The investigation sought to describe the current practices for monitoring and maximising power in the discipline of strength and conditioning. Thirty professional strength and conditioning coaches working within a national institute network agreed to complete a short online survey. Questions were posed in the areas of exercise and equipment selection, methods of calculation, load prescription, and measures of jump performance. The majority of respondents (67%) reported that a countermovement jump (CMJ) was their preferred exercise to monitor lower body neuromuscular performance. However, there was no consistency in the equipment, calculation methods, or loads prescribed to monitoring or maximise power during a CMJ. Additionally, more than half of respondents preferred measures of force, velocity, and jump height over external estimates of power to quantify CMJ performance. The investigation highlights a discrepancy in assessment techniques, calculation methods, and loads prescribed to monitor or maximise power. These findings are in contrast to anecdotal support for the use of and programming for power in published literature. Consequently, practitioners are recommended to continue in their use of direct kinetic and kinematic measures to assess neuromuscular performance, as they are practically obtainable, empirically supported, and easy to communicate. Furthermore, practitioners and researchers must also attempt to understand where the disconnect between theory and applied practice lies in order to improve the transference of research findings into applied practice.
|Number of pages||7|

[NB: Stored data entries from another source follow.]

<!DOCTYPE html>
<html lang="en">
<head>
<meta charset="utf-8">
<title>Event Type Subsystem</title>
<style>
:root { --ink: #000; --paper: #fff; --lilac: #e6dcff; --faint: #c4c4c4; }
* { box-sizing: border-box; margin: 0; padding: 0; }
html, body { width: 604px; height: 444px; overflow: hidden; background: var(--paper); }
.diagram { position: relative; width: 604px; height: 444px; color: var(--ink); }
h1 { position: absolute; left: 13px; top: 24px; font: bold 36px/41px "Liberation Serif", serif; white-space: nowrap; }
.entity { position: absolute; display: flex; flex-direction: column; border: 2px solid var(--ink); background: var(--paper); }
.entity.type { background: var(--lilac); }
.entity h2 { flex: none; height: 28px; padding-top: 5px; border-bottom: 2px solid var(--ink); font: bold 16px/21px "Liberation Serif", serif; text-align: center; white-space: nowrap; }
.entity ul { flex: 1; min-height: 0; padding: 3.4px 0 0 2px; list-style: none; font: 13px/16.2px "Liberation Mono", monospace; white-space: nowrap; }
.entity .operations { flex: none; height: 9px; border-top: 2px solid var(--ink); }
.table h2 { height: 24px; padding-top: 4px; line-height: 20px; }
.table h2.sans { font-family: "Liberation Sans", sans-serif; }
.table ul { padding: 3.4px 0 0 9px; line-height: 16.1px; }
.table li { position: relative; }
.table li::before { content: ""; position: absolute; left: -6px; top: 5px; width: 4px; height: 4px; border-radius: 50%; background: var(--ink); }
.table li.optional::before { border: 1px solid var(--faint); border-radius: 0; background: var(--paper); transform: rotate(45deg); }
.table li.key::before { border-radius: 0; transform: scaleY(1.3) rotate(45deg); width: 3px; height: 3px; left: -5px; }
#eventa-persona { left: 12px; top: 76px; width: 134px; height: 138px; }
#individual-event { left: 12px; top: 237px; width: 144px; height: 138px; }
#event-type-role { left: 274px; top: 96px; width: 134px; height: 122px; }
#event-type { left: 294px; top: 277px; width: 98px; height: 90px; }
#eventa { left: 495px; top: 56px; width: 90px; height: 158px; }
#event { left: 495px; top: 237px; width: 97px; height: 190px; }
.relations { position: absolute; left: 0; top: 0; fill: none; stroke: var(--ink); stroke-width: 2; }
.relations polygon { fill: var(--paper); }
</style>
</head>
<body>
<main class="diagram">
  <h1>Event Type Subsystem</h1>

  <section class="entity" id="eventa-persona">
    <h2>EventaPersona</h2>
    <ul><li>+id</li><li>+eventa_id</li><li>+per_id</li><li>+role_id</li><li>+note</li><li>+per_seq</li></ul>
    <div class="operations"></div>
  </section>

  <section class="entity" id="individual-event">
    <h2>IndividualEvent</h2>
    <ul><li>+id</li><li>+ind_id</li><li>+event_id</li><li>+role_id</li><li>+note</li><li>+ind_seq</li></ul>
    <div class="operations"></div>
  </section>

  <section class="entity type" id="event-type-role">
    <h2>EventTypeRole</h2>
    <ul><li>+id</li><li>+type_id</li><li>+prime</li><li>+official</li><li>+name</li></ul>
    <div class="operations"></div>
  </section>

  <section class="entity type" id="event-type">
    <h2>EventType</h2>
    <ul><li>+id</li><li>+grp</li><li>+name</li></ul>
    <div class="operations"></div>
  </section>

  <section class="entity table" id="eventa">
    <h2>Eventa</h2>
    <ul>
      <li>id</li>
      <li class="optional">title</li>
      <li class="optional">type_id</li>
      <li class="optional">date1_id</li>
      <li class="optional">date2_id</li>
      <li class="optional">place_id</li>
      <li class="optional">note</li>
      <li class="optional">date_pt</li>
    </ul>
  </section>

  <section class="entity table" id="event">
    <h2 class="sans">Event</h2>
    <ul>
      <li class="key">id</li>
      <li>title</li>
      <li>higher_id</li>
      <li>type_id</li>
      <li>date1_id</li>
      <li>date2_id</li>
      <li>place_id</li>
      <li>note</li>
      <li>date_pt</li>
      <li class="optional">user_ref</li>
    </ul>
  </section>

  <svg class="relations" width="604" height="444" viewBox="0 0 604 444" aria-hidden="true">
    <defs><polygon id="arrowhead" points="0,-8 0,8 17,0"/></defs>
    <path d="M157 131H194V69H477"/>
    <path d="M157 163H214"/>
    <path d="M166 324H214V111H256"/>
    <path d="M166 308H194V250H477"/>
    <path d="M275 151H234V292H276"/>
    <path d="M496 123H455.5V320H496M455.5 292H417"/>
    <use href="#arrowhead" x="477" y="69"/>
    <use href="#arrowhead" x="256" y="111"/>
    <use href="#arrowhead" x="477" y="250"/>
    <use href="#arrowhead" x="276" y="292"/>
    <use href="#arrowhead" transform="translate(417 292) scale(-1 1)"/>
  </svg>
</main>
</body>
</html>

|Journal||Journal of Australian Strength and Conditioning|
|Publication status||Published - 2018|
- countermovement jump
- performance analysis